Committee member Kevin Ball is a member of a prominent South Alabama family that owns and operates a chain of healthcare facilities in Alabama. Ball works for his family's business. I featured Ball in an October 25, 2023, article titled, “Federal Judge: Alabama A&M Trustee Kevin Ball’s Comments to Female Employee Were Not Appropriate.” The Ball family business has pocketed money from the state of Alabama in four of the last five years. The last reported payment to “Ball Healthcare-Jefferson Inc.” was made on May 11, 2023.
Committee member Scherrie Banks Pickett is an Alabama State Department of Education employee who receives a regular annual salary from the state.
Trustee Richard Crunkleton is the only executive committee member who does not appear to receive any money from the state as a vendor or employee.
The Duty of Trustees to Recuse Themselves Whenever Apparent Conflicts of Interest Arise
Once Gov. Ivey disputed Alabama A&M’s entitlement to the $527,280,064, trustees Watts, Cole, Ball, and Pickett had an affirmative duty to: (a) refrain from participating in any discussions with board members about this disputed debt, and (b) recuse themselves from taking part in any actions/inaction recommended by President Wims, by non-conflicted trustees, and/or by university attorneys regarding this matter.

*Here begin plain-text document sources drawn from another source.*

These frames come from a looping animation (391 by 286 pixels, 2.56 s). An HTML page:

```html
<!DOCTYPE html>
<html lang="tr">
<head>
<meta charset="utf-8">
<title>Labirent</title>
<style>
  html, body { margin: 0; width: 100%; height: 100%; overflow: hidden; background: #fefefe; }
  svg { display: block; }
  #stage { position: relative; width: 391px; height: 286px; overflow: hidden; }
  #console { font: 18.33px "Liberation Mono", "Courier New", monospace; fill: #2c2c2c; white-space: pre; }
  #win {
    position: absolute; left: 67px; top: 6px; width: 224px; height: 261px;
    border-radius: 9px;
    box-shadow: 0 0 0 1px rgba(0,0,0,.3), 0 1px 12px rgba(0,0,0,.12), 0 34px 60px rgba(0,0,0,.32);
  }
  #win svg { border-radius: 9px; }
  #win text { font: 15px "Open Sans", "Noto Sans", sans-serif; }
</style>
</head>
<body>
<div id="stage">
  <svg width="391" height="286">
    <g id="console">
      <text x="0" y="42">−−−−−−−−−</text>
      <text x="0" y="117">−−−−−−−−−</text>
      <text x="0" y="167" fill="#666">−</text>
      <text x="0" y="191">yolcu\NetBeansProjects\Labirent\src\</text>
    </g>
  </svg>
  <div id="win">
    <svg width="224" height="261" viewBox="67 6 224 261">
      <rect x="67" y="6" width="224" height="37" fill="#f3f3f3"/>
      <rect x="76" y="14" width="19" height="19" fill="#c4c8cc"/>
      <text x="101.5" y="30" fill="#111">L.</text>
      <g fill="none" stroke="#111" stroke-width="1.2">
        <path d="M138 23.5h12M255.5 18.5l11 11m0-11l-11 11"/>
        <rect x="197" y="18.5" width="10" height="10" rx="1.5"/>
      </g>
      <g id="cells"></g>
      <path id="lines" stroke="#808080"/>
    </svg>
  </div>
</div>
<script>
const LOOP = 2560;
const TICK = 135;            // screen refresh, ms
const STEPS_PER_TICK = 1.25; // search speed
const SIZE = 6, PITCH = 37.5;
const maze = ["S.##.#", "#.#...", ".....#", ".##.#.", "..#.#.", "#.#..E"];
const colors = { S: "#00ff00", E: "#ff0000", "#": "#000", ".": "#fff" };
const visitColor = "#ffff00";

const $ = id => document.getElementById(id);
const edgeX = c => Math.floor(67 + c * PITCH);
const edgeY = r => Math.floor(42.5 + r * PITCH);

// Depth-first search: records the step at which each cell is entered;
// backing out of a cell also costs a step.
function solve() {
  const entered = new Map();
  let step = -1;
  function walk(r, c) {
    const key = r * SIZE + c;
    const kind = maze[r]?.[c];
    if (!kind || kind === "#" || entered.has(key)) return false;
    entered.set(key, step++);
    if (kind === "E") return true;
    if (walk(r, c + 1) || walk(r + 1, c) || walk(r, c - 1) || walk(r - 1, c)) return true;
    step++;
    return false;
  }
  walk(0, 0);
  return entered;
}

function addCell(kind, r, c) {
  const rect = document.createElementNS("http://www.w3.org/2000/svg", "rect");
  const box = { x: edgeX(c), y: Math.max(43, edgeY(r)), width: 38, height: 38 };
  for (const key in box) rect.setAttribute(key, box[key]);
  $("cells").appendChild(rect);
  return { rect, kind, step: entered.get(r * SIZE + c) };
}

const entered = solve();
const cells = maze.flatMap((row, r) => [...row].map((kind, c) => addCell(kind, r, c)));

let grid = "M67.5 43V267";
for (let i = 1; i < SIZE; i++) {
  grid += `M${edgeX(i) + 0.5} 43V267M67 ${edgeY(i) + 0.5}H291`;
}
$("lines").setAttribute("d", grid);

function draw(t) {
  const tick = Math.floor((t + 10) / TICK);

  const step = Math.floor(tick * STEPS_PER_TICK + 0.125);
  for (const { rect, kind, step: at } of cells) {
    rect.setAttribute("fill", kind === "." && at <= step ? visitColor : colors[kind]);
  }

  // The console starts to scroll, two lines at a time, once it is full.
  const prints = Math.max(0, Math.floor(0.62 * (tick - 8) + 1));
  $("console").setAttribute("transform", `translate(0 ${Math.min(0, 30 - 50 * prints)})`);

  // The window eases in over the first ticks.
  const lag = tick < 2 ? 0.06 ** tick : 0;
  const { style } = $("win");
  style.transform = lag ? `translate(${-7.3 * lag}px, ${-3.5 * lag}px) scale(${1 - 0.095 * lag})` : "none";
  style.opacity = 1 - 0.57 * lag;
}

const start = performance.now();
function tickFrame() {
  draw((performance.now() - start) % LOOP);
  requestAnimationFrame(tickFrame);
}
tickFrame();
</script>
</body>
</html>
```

This, they failed to do.
Instead, these conflicted trustees authorized Alabama A&M's new group of lawyers to threaten inquiring journalists for the purpose of silencing our reporting and editorial voices in this matter.
Meanwhile, the actions of Chairman Watts’ executive committee regarding this $527,280,064 debt remain shrouded in secrecy.

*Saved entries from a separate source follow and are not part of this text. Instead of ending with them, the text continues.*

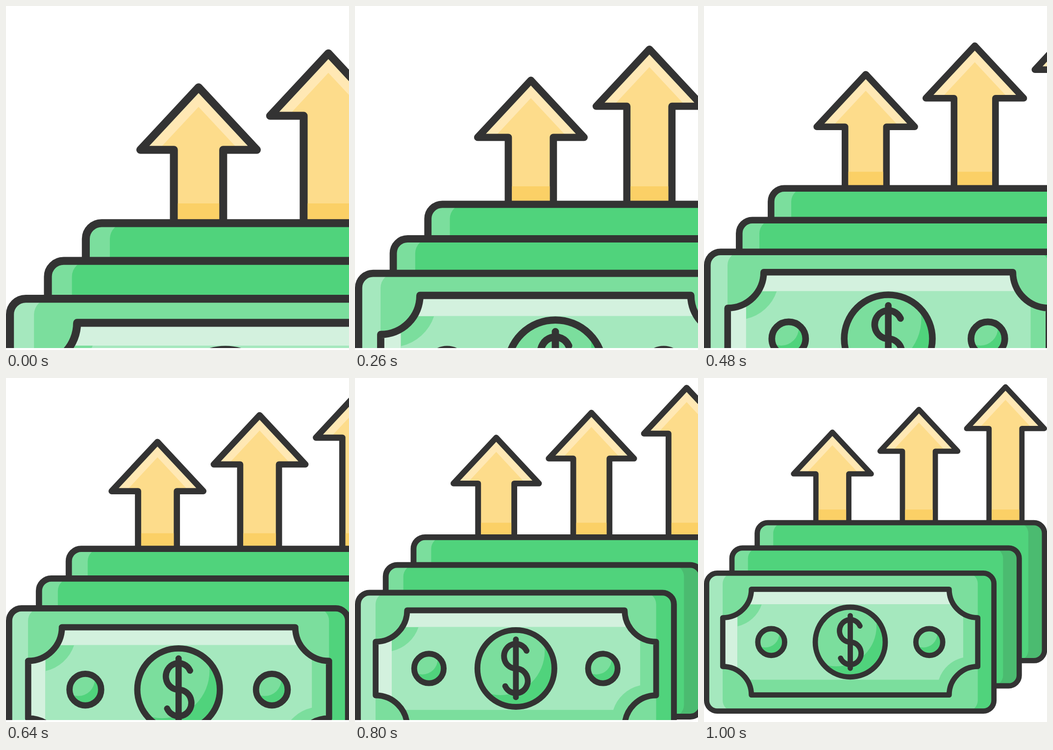
An HTML page for the animation above (1.6 s loop, 700 by 704 pixels).

```html
<!DOCTYPE html>
<html lang="en">
<head>
<meta charset="utf-8">
<title>Growing money</title>
<style>
  html, body { margin: 0; width: 100%; height: 100%; overflow: hidden; background: #fff; }
  svg { display: block; }
  .line { fill: none; stroke: #333; stroke-width: 10.8; stroke-linecap: round; stroke-linejoin: round; }
  .pale { fill: #d3f1de; }
  .mint { fill: #a5e8be; }
  .light { fill: #7bde9d; }
  .green { fill: #50d37c; }
  .deep { fill: #4bbb70; }
</style>
</head>
<body>
<svg width="700" height="700" viewBox="0 0 700 700">
  <defs>
    <rect id="note" x="5.4" y="399.4" width="586.3" height="282.2" rx="21.5"/>
    <rect id="middle" x="38.1" y="399.4" width="520.6" height="282.2" rx="21.5"/>
    <path id="right" d="M500 399.4H570.2a21.5 21.5 0 0 1 21.5 21.5V660.1a21.5 21.5 0 0 1-21.5 21.5H500z"/>

    <g id="backNote">
      <use href="#note" class="light"/>
      <use href="#right" class="deep"/>
      <use href="#middle" class="green"/>
      <use href="#note" class="line"/>
    </g>

    <path id="arrowShape" d="M228.4 420V196.2H182.7L262 110.9L341.3 196.2H295.5V420"/>
    <g id="arrow">
      <use href="#arrowShape" fill="#ffe8b4"/>
      <path fill="#fddc8b" d="M228.4 420V196.2H207.5L262 137.6L316.5 196.2H295.5V420"/>
      <use href="#arrowShape" class="line"/>
    </g>

    <path id="frame" d="M96.7 432.3H500.3A58.4 58.4 0 0 0 558.7 490.6V590.4A58.4 58.4 0 0 0 500.3 648.7H96.7A58.4 58.4 0 0 0 38.3 590.4V490.6A58.4 58.4 0 0 0 96.7 432.3z"/>
    <clipPath id="inFrame"><use href="#frame"/></clipPath>

    <circle id="coin" cx="298.5" cy="540.4" r="71.4"/>
    <clipPath id="inCoin"><use href="#coin"/></clipPath>

    <circle id="dot" cx="137.2" cy="540.4" r="27.4"/>
    <clipPath id="inDot"><use href="#dot"/></clipPath>
    <g id="button">
      <use href="#dot" class="green"/>
      <circle cx="125" cy="523" r="28.5" class="light" clip-path="url(#inDot)"/>
      <use href="#dot" class="line"/>
    </g>
  </defs>

  <g id="scene">
    <use href="#arrow"/>
    <use href="#arrow" x="176.6" y="-46.4"/>
    <use href="#arrow" x="353.3" y="-92.8"/>
    <path fill="#fbd066" d="M233.8 269.3h56.3v24h-56.3zM410.4 269.3h56.3v24h-56.3zM587.1 269.3h56.3v24h-56.3z"/>

    <use href="#backNote" x="103.2" y="-103.2"/>
    <use href="#backNote" x="51.6" y="-51.6"/>

    <use href="#note" class="mint"/>
    <use href="#right" class="green"/>
    <use href="#middle" class="light"/>
    <use href="#note" class="line"/>

    <g clip-path="url(#inFrame)">
      <use href="#frame" class="pale"/>
      <path class="light" d="M68.2 463.3H560V650H68.2z"/>
      <path class="mint" d="M117.8 463.3H529V571.9A68 68 0 0 0 479.2 617.4H68.2V508.2A68 68 0 0 0 117.8 463.3z"/>
    </g>
    <use href="#frame" class="line"/>

    <use href="#button"/>
    <use href="#button" x="322.6"/>

    <use href="#coin" class="green"/>
    <circle cx="270" cy="508" r="82" class="light" clip-path="url(#inCoin)"/>
    <use href="#coin" class="line"/>
    <path class="line" d="M298.5 486.4V594M318.3 507.5A22 23 0 1 0 298.5 540.5A22 23 0 1 1 278.7 573.3"/>
  </g>
</svg>
<script>
  const LOOP = 1600, ZOOM = 1000, STEP = 20;
  const scene = document.getElementById('scene');
  const start = performance.now();

  function draw() {
    const t = (performance.now() - start) % LOOP;
    const stepped = Math.min(Math.floor(t / STEP) * STEP, ZOOM);
    scene.setAttribute('transform', `scale(${1.5 - 0.5 * stepped / ZOOM})`);
    requestAnimationFrame(draw);
  }
  draw();
</script>
</body>
</html>
```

The university's silence and the executive committee’s secrecy have caused a floodgate of suspicions and raised a host of red-flags about Alabama A&M efforts, if any, to collect its $527,280,064 debt from the state.
Whenever we follow the money in a situation where a traditionally underfunded HBCU is not aggressively seeking to collect a $527,2280,064 debt owed to it by a solvent debtor like the state of Alabama, either money has usually changed hands or a paralyzing fear has gripped the university's decision-makers. Nothing else makes sense.
What makes Alabama A&M's subservient attitude and deferential conduct so concerning in this case is this simple fact: The university's badge of inferiority manifested itself within three months after the U.S. Supreme Court acknowledged on June 8, 2023, in Mulligan v. Allen that, “Alabama’s extensive history of repugnant racial and voting-related discrimination is undeniable and well documented.”
Against this backdrop, the executive committee’s shroud of secrecy on Alabama A&M's efforts to collect this $527,280,064 debt smells worse than a freshly opened barrel of one week-old dead alley rats.
The U.S. Department of Justice in Washington, D.C. needs to conduct a full and thorough investigation into this entire matter. There are too many red-flags in this case for an inquiring public that has been intentionally kept in the dark by Alabama A&M.
There is much more coming your way on this sad story after the Christmas holidays. Stay tuned!